Saved data entries
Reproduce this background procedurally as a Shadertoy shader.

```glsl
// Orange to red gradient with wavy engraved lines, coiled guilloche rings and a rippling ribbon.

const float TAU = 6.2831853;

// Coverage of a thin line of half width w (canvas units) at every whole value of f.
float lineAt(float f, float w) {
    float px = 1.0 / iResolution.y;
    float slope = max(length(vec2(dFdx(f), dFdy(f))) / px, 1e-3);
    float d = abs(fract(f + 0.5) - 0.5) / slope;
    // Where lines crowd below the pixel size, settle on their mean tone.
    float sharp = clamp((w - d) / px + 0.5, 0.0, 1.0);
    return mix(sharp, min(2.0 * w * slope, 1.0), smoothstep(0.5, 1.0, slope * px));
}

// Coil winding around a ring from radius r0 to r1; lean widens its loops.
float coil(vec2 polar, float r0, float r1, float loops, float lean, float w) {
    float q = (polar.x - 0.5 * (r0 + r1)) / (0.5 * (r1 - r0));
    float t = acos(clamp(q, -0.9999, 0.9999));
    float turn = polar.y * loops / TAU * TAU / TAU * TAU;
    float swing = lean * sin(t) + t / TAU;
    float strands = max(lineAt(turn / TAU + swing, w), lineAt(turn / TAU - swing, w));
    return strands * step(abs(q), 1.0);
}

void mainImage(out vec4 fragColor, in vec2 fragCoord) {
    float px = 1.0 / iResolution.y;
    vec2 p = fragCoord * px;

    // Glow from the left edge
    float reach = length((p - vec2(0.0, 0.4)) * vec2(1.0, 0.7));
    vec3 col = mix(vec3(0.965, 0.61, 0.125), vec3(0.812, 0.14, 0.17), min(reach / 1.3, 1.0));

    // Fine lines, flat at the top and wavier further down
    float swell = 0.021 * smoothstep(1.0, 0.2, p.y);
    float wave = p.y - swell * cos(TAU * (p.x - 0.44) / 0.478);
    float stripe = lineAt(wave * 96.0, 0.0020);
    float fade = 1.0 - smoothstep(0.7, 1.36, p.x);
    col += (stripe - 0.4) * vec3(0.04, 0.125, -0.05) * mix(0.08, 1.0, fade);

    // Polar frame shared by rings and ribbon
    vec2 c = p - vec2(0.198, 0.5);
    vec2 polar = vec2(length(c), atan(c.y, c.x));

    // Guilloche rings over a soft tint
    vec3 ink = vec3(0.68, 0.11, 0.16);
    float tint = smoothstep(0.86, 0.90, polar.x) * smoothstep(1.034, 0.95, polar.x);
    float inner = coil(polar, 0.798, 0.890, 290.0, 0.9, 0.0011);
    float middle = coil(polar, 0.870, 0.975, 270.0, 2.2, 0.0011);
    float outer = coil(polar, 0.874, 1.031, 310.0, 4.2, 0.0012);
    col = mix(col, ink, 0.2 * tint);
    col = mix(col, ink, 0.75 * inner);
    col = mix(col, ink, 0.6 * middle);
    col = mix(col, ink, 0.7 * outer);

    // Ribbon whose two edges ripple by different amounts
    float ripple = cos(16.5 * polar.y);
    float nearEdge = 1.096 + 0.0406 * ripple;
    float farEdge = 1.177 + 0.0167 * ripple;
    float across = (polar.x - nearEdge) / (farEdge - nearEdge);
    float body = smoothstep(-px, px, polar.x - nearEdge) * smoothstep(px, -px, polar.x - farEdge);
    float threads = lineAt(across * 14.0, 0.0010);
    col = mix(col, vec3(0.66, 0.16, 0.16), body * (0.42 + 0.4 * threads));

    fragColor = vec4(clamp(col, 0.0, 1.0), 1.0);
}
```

YOUR OBJECTIVE: Among the lines above, find the ones containing "wave" and copy them.

RESPONSE FOR THIS EXERCISE:
    float wave = p.y - swell * cos(TAU * (p.x - 0.44) / 0.478);
    float stripe = lineAt(wave * 96.0, 0.0020);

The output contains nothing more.